§ DIRECTIONS FOR THIS TASK:
Write only the number of lines in the entries below that contain the word "link".

§ DATA SHOWN:
╔══
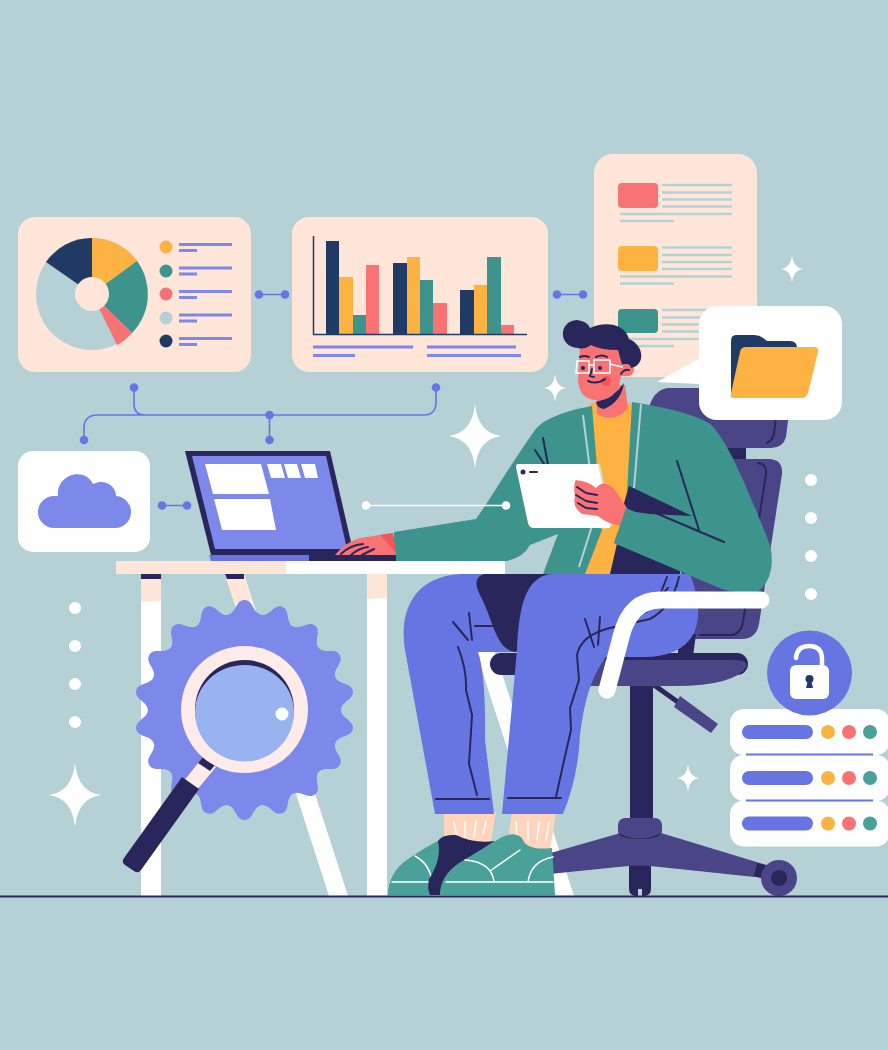
<!DOCTYPE html>
<html lang="en">
<head>
<meta charset="utf-8">
<title>Data analyst at a desk</title>
<style>
:root{--sky:#b6d1d6;--peach:#ffe6d8;--ink:#29265b;--navy:#203a66;--plum:#4a4587;--blue:#6775e3;--peri:#7d88eb;--teal:#3d948c;--mint:#49a19a;--gold:#fdb241;--coral:#f97375;--red:#f4555b;--white:#fff}
html,body{margin:0;overflow:hidden;background:var(--sky)}
svg{display:block}
.sky{fill:var(--sky)}.peach{fill:var(--peach)}.ink{fill:var(--ink)}.navy{fill:var(--navy)}.plum{fill:var(--plum)}.blue{fill:var(--blue)}.peri{fill:var(--peri)}.teal{fill:var(--teal)}.mint{fill:var(--mint)}.gold{fill:var(--gold)}.coral{fill:var(--coral)}.red{fill:var(--red)}.white{fill:var(--white)}
.line{fill:none;stroke:var(--ink);stroke-width:2;stroke-linecap:round;stroke-linejoin:round}
.rule{fill:none;stroke:var(--peri);stroke-width:3}
.pale{fill:none;stroke:var(--sky);stroke-width:2.6}
.link{fill:none;stroke:var(--blue);stroke-width:1.6}
.seam{fill:none;stroke:var(--white);stroke-width:1.5;stroke-linecap:round}
</style>
</head>
<body>
<svg width="888" height="1050" viewBox="0 0 888 1050" role="img" aria-label="Man in an office chair reading a tablet, surrounded by charts, cloud, folder and server icons">
<defs>
<path id="sparkle" d="M0-32Q3-3 26 0Q3 3 0 32Q-3 3-26 0Q-3-3 0-32Z"/>
<path id="scallop" d="M0 0L-18-95L-17-95C-8-97-9-110 0-110C9-110 8-97 17-95L18-95Z"/>
<g id="scallops"><use href="#scallop"/><use href="#scallop" transform="rotate(20)"/><use href="#scallop" transform="rotate(40)"/></g>
<g id="legend-lines" class="rule"><path d="M179 0H232M179 6H197"/></g>
<g id="entry-lines" class="pale"><path d="M662 185H732M662 192.500H732M662 199.500H732M662 206.500H732M662 214H732M620 214H662M620 221H674"/></g>
<g id="server"><rect x="730" y="709" width="160" height="46" rx="14" class="white"/><rect x="742" y="725" width="71" height="14" rx="7" class="blue"/><circle cx="828" cy="732" r="7" class="gold"/><circle cx="849" cy="732" r="7" class="coral"/><circle cx="870" cy="732" r="7" class="mint"/></g>
</defs>

<rect class="sky" width="888" height="1050"/>

<g id="pie-panel">
<rect x="18" y="217" width="233" height="155" rx="17" class="peach"/>
<circle cx="92" cy="294" r="56" class="sky"/>
<path class="gold" d="M92 294V238A56 56 0 0 1 137 261Z"/>
<path class="teal" d="M92 294L137 261A56 56 0 0 1 132 333Z"/>
<path class="coral" d="M92 294L132 333Q125 341 117 345Z"/>
<path class="navy" d="M92 294L46 262A56 56 0 0 1 92 238Z"/>
<circle cx="92" cy="294" r="17" class="peach"/>
<circle cx="166" cy="247" r="6.500" class="gold"/><circle cx="166" cy="271" r="6.500" class="teal"/><circle cx="166" cy="294" r="6.500" class="coral"/><circle cx="166" cy="318" r="6.500" class="sky"/><circle cx="166" cy="341" r="6.500" class="navy"/>
<use href="#legend-lines" y="244.500"/><use href="#legend-lines" y="268"/><use href="#legend-lines" y="291.500"/><use href="#legend-lines" y="315"/><use href="#legend-lines" y="338.500"/>
</g>

<g id="bar-panel">
<rect x="292" y="217" width="256" height="155" rx="17" class="peach"/>
<path class="navy" d="M326 241h13v93h-13zM393 263h14v71h-14zM460 290h14v44h-14z"/>
<path class="gold" d="M339 277h14v57h-14zM407 257h13v77h-13zM474 285h13v49h-13z"/>
<path class="teal" d="M353 315h13v19h-13zM420 280h13v54h-13zM487 257h14v77h-14z"/>
<path class="coral" d="M366 265h13v69h-13zM433 303h14v31h-14zM501 325h13v9h-13z"/>
<path d="M313.500 236V334.500H527" fill="none" stroke="var(--navy)" stroke-width="1.500"/>
<path class="rule" d="M313 347H413M313 355.500H355M427 347H516M427 355.500H521"/>
</g>

<g id="list-panel">
<rect x="594" y="154" width="163" height="223" rx="19" class="peach"/>
<rect x="618" y="183" width="40" height="25" rx="4" class="coral"/><rect x="618" y="246" width="40" height="25" rx="4" class="gold"/><rect x="618" y="309" width="40" height="24" rx="4" class="teal"/>
<use href="#entry-lines"/><use href="#entry-lines" y="62.500"/><use href="#entry-lines" y="125"/>
</g>

<g id="connectors">
<path class="link" d="M259 294.500H285M557 294.500H583M162 505.500H187M134 387V404Q134 415 145 415H424Q436 415 436 402V387M84 440V428Q84 415 98 415H145M269.500 415V440"/>
<g class="blue"><circle cx="259" cy="294.500" r="4.300"/><circle cx="285" cy="294.500" r="4.300"/><circle cx="557" cy="294.500" r="4.300"/><circle cx="583" cy="294.500" r="4.300"/><circle cx="162" cy="505.500" r="4.300"/><circle cx="187" cy="505.500" r="4.300"/><circle cx="134" cy="387.500" r="4.300"/><circle cx="436" cy="387.500" r="4.300"/><circle cx="84" cy="440" r="4.300"/><circle cx="269.500" cy="415" r="4.300"/><circle cx="269.500" cy="440" r="4.300"/></g>
</g>

<g id="cloud-card">
<rect x="18" y="451" width="132" height="101" rx="15" class="white"/>
<path class="peri" d="M54 528A16 16 0 0 1 54 496H58C56 475 84 466 93 484C105 478 116 486 116 496A16 16 0 0 1 114 528Z"/>
</g>

<g id="accents" class="white">
<use href="#sparkle" x="475" y="436"/><use href="#sparkle" x="75" y="795"/>
<use href="#sparkle" transform="translate(792 269) scale(.42)"/><use href="#sparkle" transform="translate(555 388) scale(.42)"/><use href="#sparkle" transform="translate(688 778) scale(.42)"/>
<circle cx="75" cy="608" r="6"/><circle cx="75" cy="646" r="6"/><circle cx="75" cy="684" r="6"/><circle cx="75" cy="722" r="6"/>
<circle cx="811" cy="480" r="6"/><circle cx="811" cy="518" r="6"/><circle cx="811" cy="556" r="6"/><circle cx="811" cy="594" r="6"/>
</g>

<g id="desk-legs">
<path class="white" d="M141 574H161V896H141ZM367 574H387V896H367ZM225 574H244L348 896H329ZM476 652H495L574 896H555Z"/>
<path class="peach" d="M141 574H161V601L141 602ZM367 574H387V598L367 599ZM225 574H244L252 600L235 605Z"/>
<path class="ink" d="M141 574H161V579H141ZM225 574H244V579H227Z"/>
</g>

<g id="chair">
<path class="plum" d="M668 388H776Q792 390 790 405L786 437Q783 448 771 448H676L648 412Q652 390 668 388Z"/>
<path class="ink" d="M700 448H746V460H700Z"/>
<path class="plum" d="M690 459H770Q783 460 782 474L759 624Q756 639 742 639H676Z"/>
<path class="line" d="M767 443Q773 440 774 433L776 417M758 463Q767 464 766 474L743 622Q741 634 731 635H700"/>
<path class="ink" d="M678 634H696L692 664H678ZM630 680H653V826H630Z"/>
<path d="M654 685L682 705" stroke="var(--ink)" stroke-width="5"/>
<path class="plum" d="M680 696L718 724L711 733L674 707Z"/>
<rect x="490" y="653" width="258" height="22" rx="11" class="ink"/>
<path class="plum" d="M520 669Q560 658 610 660H735Q747 660 747 666Q735 686 675 686H590Q540 682 520 669Z"/>
<path class="ink" d="M629 862H651V889Q651 896 644 896H642V889H638V896H636Q629 896 629 889Z"/>
<path class="plum" d="M617 834L661 833L770 866L764 878L660 867Q640 864 618 867L540 875V856Z"/>
<path class="ink" d="M757 863L775 868L769 880L754 876Z"/>
<rect x="618" y="818" width="44" height="20" rx="7" class="plum"/>
<path class="ink" d="M618 833Q640 844 661 833Q658 839 640 839Q622 839 618 833Z"/>
<circle cx="779" cy="878" r="18" class="plum"/><circle cx="779" cy="878" r="8" class="ink"/>
</g>
<path d="M0 896.500H888" stroke="var(--ink)" stroke-width="2"/>

<g id="man">
<g id="feet">
<path fill="#ffd5bd" d="M444 812H496L490 848H444ZM512 812H556L550 852H506Z"/>
<path class="seam" d="M454 822L457 837M465 822V837M476 821L474 837M486 821L483 834M516 822L517 840M528 822V840M539 822L537 840M549 822L546 840"/>
<path class="mint" d="M388 895Q388 873 408 859Q430 844 450 835L470 895Z"/>
<path class="seam" d="M392 882H432M415 856Q430 864 432 882"/>
<path class="ink" d="M438 841Q442 834 456 835Q474 844 495 841Q480 851 460 863Q441 878 440 895H430Q427 888 429 879Q442 859 438 841Z"/>
<path class="mint" d="M440 895Q440 876 459 863L502 837Q514 831 522 838Q526 851 552 848L555 895Z"/>
<path class="seam" d="M446 882H553M465 860Q492 862 494 882M490 871L520 850M553 857Q531 861 528 882"/>
</g>
<g id="trousers">
<path class="blue" d="M460 574H560L540 652H478Q486 675 485 740L494 814H435L405 650C399 615 411 577 460 574Z"/>
<path class="ink" d="M484 574H570L516 652C496 650 494 623 482 599Q470 578 484 574Z"/>
<path class="blue" d="M550 574H690Q704 610 694 633Q681 658 640 657H606Q586 682 580 735Q578 778 563 814H502L517 650C519 600 528 578 550 574Z"/>
<path class="line" d="M436 799H489M508 798H561M458 647Q467 670 466 690L472 715L469 764L477 795M453 622L468 640M469 613L472 640M475 626H494M679 577Q672 607 650 619L610 628Q581 635 577 655L579 680L570 708L571 730L563 765L556 797M667 577L658 600M585 619L594 647M600 617L598 645M668 588L646 612"/>
</g>
<g id="torso">
<path class="gold" d="M590 403H634L630 520L612 574H582Z"/>
<path class="ink" d="M630 487L690 515L680 574H610Z"/>
<path class="teal" d="M592 406C570 410 545 417 535 430C510 465 490 500 476 519L394 532V562H500Q522 560 530 545L558 534L543 574H585L602 530Z"/>
<path class="teal" d="M632 402Q690 411 710 424C728 440 748 490 770 545Q777 576 758 592Q740 594 722 589L614 543L626 510Z"/>
<path class="ink" d="M629 486L692 516L650 514L622 510Z"/>
<path d="M583 415L591 478M641 404L634 488M592 526L579 567" fill="none" stroke="var(--sky)" stroke-width="2"/>
<path class="line" d="M543 438L549 470M535 450L546 467M677 461L699 530M644 508L724 542"/>
</g>
<g id="head">
<path class="coral" d="M596 385H625L628 408Q615 424 597 414Z"/>
<path class="ink" d="M596 402Q614 398 624 383Q621 402 604 409Q597 408 596 402Z"/>
<path class="coral" d="M580 344H618L622 366Q632 360 634 369Q634 378 621 376Q618 398 601 400Q580 402 578 381Z"/>
<path class="ink" d="M578 348C558 347 558 321 577 320Q587 321 590 328C604 321 625 323 629 339C644 345 646 365 631 368Q630 362 622 365L618 350Q600 350 591 345Q584 350 578 348Z"/>
<circle cx="606" cy="381" r="5" class="red"/>
<path class="line" d="M580 357Q584 355 589 357M596 357Q602 354 607 357M592 369L590 376L594 377M588 381Q597 385 605 379M621 374Q624 369 629 370" stroke-width="1.700"/>
<circle cx="583" cy="368" r="2" class="ink"/><circle cx="600" cy="368" r="2" class="ink"/>
<path class="seam" d="M577 361H589V373H576ZM594 360H610V373H594ZM589 365H594M610 364L622 367"/>
</g>
<g id="tablet">
<path fill="#d3e2e7" d="M590 464H600L612 525Q609 530 599 528Z"/>
<path class="white" d="M518 464H598L610 528H534Q529 528 528 523L516 467Q516 464 518 464Z"/>
<circle cx="523" cy="472" r="2.500" class="ink"/><path class="line" d="M530 472H537"/>
<path class="coral" d="M576 480Q588 481 596 488Q604 478 615 490L629 511L621 526Q605 523 598 516L582 514Q572 507 575 497Q573 484 576 480Z"/>
<path class="line" d="M577 487L586 493L597 495M576 495L586 501L597 503M578 503L586 508L597 509" stroke-width="1.600"/>
<path class="teal" d="M626 508L690 536L730 592L614 543Z"/>
</g>
</g>
<path d="M607 690L621 637Q630 600 660 600H761" fill="none" stroke="var(--white)" stroke-width="17" stroke-linecap="round"/>

<g id="desk">
<rect x="116" y="561" width="171" height="13" class="peach"/><rect x="286" y="561" width="219" height="13" class="white"/>
</g>
<g id="laptop">
<path class="ink" d="M185 451H330L354 555H211Z"/>
<path class="peri" d="M192 456H326L347 549H215Z"/>
<path class="white" d="M205 464H261L269 494H213ZM214 499H270L276 530H222ZM267 464H281L285 478H271ZM284 464H297L301 478H288ZM301 464H315L318 478H305Z"/>
<path class="blue" d="M209 555H310V561H211Z"/><path class="ink" d="M309 549H354V555H396V561H309Z"/>
<path class="coral" d="M335 555Q344 543 360 538L393 533L396 555Z"/><path class="red" d="M380 535L393 533L396 553Q388 543 380 535Z"/>
<path class="line" d="M341 554Q350 545 363 544M351 555Q359 548 368 547M362 555L374 549" stroke-width="1.600"/>
</g>
<path d="M366 505.500H506" stroke="var(--white)" stroke-width="1.600"/><circle cx="366" cy="505.500" r="4.300" class="white"/><circle cx="506" cy="505.500" r="4.300" class="white"/>

<g id="search-badge">
<g transform="translate(244.500 710)" class="peri"><circle r="96"/><use href="#scallops"/><use href="#scallops" transform="rotate(60)"/><use href="#scallops" transform="rotate(120)"/><use href="#scallops" transform="rotate(180)"/><use href="#scallops" transform="rotate(240)"/><use href="#scallops" transform="rotate(300)"/></g>
<path fill="#ffecea" d="M203 757L216 767L196 791L183 782Z"/>
<path class="ink" d="M203 757L215 765L210 771L198 763Z"/>
<path class="ink" d="M182 777L199 789L141 870Q138 874 134 871L125 865Q121 862 124 858Z"/>
<circle cx="244.500" cy="709.500" r="63.500" fill="#ffecea"/><circle cx="244.500" cy="709.500" r="49.500" class="ink"/>
<path fill="#98b3f0" d="M195 712A49.500 49.500 0 0 0 294 712A49.500 47 0 0 0 195 712Z"/>
<circle cx="282" cy="714" r="6.500" class="white"/>
</g>

<g id="folder-bubble">
<path class="white" d="M657 382L700 358V384Z"/><rect x="699" y="306" width="143" height="114" rx="18" class="white"/>
<path class="navy" d="M736 335H754Q761 335 767 341H790Q797 341 797 348L780 397H731V341Q731 335 736 335Z"/>
<path class="gold" d="M746 347H814Q819 347 818 352L808 393Q806 398 801 398H734Q730 398 731 393L740 352Q741 347 746 347Z"/>
</g>

<g id="secure-servers">
<use href="#server"/><use href="#server" y="46"/><use href="#server" y="91.500"/>
<path d="M746 754.500H873M746 800.500H873" stroke="var(--blue)" stroke-width="2"/>
<circle cx="809.500" cy="673" r="42.500" class="blue"/>
<rect x="790" y="665" width="39" height="34" rx="6" class="white"/>
<path d="M796 658Q797 646 809 646Q822 646 822 659V667" fill="none" stroke="var(--white)" stroke-width="4.500" stroke-linecap="round"/>
<circle cx="809.500" cy="679" r="4" class="navy"/><path class="navy" d="M808 680H811L813 688H806Z"/>
</g>
</svg>
</body>
</html>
╚══
§ TASK RESULT:
2